This post about new research presents work by Lyle, Kasongo, Moses and Yu recently published as an ERSA working paper. The focus is on developments in the South African labour market since the end of Apartheid.
Developments in the South African labour market since the end of Apartheid is a popular field of study. The labour market has played a significant role in shaping not only the economy, but the society as a whole. In the past it was used as a mechanism to separate the population along racial lines. Apartheid legislation limited the education of non-whites, thereby predetermining the occupations they could occupy (non-skilled and low paid jobs only).
Since 1994, a host of legislative changes have thankfully taken place. These changes have been aimed at redressing past wrongs and imbalances, by outlining the rights of labourers, providing a minimum standard of working conditions and, encouraging the employment of more non-white workers, thereby beginning to redress and reduce the social inequalities so inherent to South African society.
Many studies have considered the initial impacts of these new policies and the changes to the SA labour market immediately after the end of Apartheid (first 10 years), but this latest study has continued the analysis up to 2013. They claim that the biggest challenge to the SA labour market remains the persistently high levels of unemployment which continue to plague the SA economy.
There are a host of reasons given for this:
- An education system that produces a continued stream of insufficiently educated new workers. The effects of the 1953 Bantu Education Act have not been thoroughly redressed meaning that each year, a large number of unemployable youth enter the labour force.
- Wage rigidity due to new legislation aimed at providing workers more protection and rights. Minimum wages above a market clearing level means that employers are unable to employ all the labour they would wish to.
- Unrealistic reservation wages. Graduates expect to earn a high salary, and many individuals are reluctant to work if the income from labour does not exceed their monthly income from social grants (this is particularly the case amongst those who have many children or elderly individuals residing in their homes).
- A small informal sector with big barriers to entry. This means those who cannot find work in the formal sector, are also unable to do so in the informal sector due to a lack of infrastructure and poor access to credit markets.
- Slow job creation. The pace of job creation in the economy has not been quick enough to absorb all the new labour market participants, and has meant that unemployment continues to grow despite the growth in employment since 1994.
Long term labour market trends since 1994:
- An increase in the labour force as more individuals chose to participate after 1994. Coupled with population growth, the labour force has grown to a broad total of 22 million in 2014.
- An increase in the number of employed persons, from approximately 9 million in 1995, to over 15 million in 2014.
- A persistently high unemployment rate – with the narrow definition growing from around 17% in 1995 to 25% in 2014.
Snapshots of the SA labour market:
- Labour force participation – Blacks account for the greatest share of the labour force (76%), with Gauteng and the Western province accounting for 46.4% of total labour force. There was a decline in the share of labour force members with no schooling, and 17% of the labour force now has some post-Matric qualification. The labour force size in urban areas has also more than doubled across the period (7.5 > 15.5 million).
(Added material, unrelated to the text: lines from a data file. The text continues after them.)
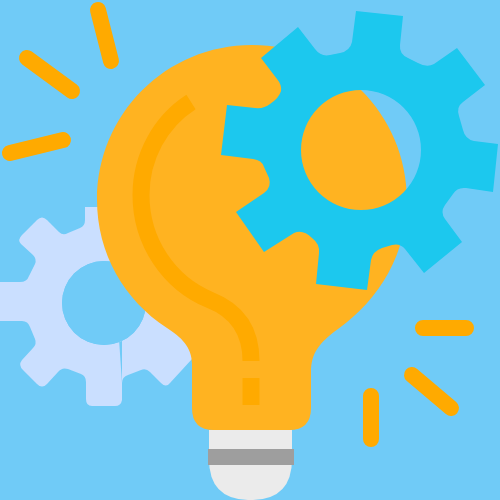
<!DOCTYPE html>
<html lang="en">
<head>
<meta charset="utf-8">
<title>Idea and process icon</title>
<style>
:root {
  --sky: #70cbf7;
  --bulb: #ffb321;
  --filament: #ffaa00;
  --gear-teal: #1cc8ee;
  --gear-pale: #cadfff;
  --cap: #ebebeb;
  --cap-band: #9e9e9e;
}
html, body { margin: 0; overflow: hidden; background: var(--sky); }
.icon { display: block; width: 500px; height: 500px; background: var(--sky); }
.gear-pale { fill: var(--gear-pale); fill-rule: evenodd; }
.gear-teal { fill: var(--gear-teal); fill-rule: evenodd; }
.bulb { fill: var(--bulb); }
.filament { fill: none; stroke: var(--filament); stroke-width: 17; }
.rays { stroke: var(--filament); stroke-width: 16; stroke-linecap: round; }
.cap { fill: var(--cap); }
.cap-band { fill: var(--cap-band); }
</style>
</head>
<body>
<svg class="icon" viewBox="0 0 500 500" role="img" aria-label="Light bulb with two gears">
  <path class="gear-pale" d="M85 207H122V400Q121 406 115 406H92Q86 406 86 399V382Q86 376 81 374L68 369Q62 367 58 372L47 384Q42 389 37 384L23 370Q18 365 22 360L33 348Q37 344 35 339L30 327Q28 321 22 321H0V282H20Q27 282 29 276L35 264Q37 259 33 255L21 244Q17 240 22 235L37 220Q42 215 47 220L59 232Q63 236 68 233L80 228Q85 226 85 220ZM110 207L192 320V359L170 383Q166 388 161 383L150 372Q146 368 141 370L128 375Q122 377 122 383ZM104 261A42 42 0 1 0 146 303Q146 290 120 262Z"/>
  <circle cx="104" cy="303" r="42" fill="var(--sky)"/>

  <path class="bulb" d="M252 45C337 45 407 114 407 200C407 253 380 299 338 329C319 343 311 353 311 372V408Q311 430 289 430H214Q192 430 192 408V364C192 347 181 337 167 328C124 300 97 253 97 200C97 114 166 45 252 45Z"/>
  <g class="filament">
    <path d="M191 102C160 122 141 157 141 195C141 242 169 283 210 300C238 311 251 332 251 361"/>
    <path d="M251 378V405"/>
  </g>

  <path class="cap" d="M209 430H292V459Q292 499 253 500H248Q209 499 209 459Z"/>
  <rect class="cap-band" x="208" y="449" width="86" height="16"/>

  <path class="gear-teal" d="M356 11L403 16L400 45Q399 54 408 58L418 63Q427 68 434 64L457 48L485 85L463 102Q456 107 459 116L463 130Q465 139 474 141L498 144L493 192L466 188Q457 187 453 194L445 205Q440 212 445 219L462 242L424 273L405 249Q400 243 392 245L382 248Q373 251 371 260L367 290L316 284L319 253Q320 244 312 238Q303 229 294 233L264 252L236 212L264 193Q272 187 269 178L264 167Q262 160 253 159L221 155L227 105L255 108Q264 109 270 104Q279 98 281 91Q282 85 277 79L261 58L298 27L315 49Q321 57 330 55L340 53Q350 51 352 42ZM361 90A60 60 0 1 0 361 210A60 60 0 1 0 361 90Z"/>

  <g class="rays">
    <path d="M98 10L111 61M27 58L72 91M10 153L63 140"/>
    <path d="M423 328H466M412 375L451 408M371 396V439"/>
  </g>
</svg>
</body>
</html>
Employment – More than 3.5 millions jobs have been created since 1994, with blacks now accounting for 73% of total employed, and whites only 13%. Black employment growth is attributed to their increased educational attaintment and affirmative action policies. This has also helped women to increase their share of employment from 39.1% to 43.9%. There were also significant declines in the employment shares of those who have no education (8.1% to 2.4%) and youth (11.8% to 8.7%) whilst those aged above 45 now account for 28.9% of the employed. This evidence reflects the increasing demand for skilled labour from employers, and also validates the government’s youth wage subsidy.
- Unemployment – Unemployment has increased by 2.8 million over two decades, with Blacks remaining as the highest share of the unemployed. There has been a decrease in rural unemployment, as workers move into urban areas, while youth unemployment has remained high, in excess of 49%. The unemployment rates between males and females also narrowed, whilst Whites and Coloureds’ unemployment rates remain the lowest, despite increasing since 1994. A key problem is the rise in long term unemployment – such that 71% of individuals under 24 have never worked before. This shows the need for active labour market policies to encourage and help youth find their first job.
The size of the labour force and labour force participation rates have increased since 1994.
- Slow employment growth has meant that unemployment has not been reduced, and social inequalities have not been significantly reduced or addressed.
- Race still plays a major role in employment and despite Affirmative Action and Black Economic Empowerment initiatives, there remain persistent disparities between Blacks and other races in South Africa.
- As a result of structural change in the SA economy, a move from primary sector to tertiary sector goods and services, there is an increased demand for skilled workers as the tertiary sector industries have grown. This may account for the increased employment likelihood of older individuals due to their accumulated experience and higher skill levels.
- The population has grown more educated and gender equality legislation has also had a positive impact on female employment and wages.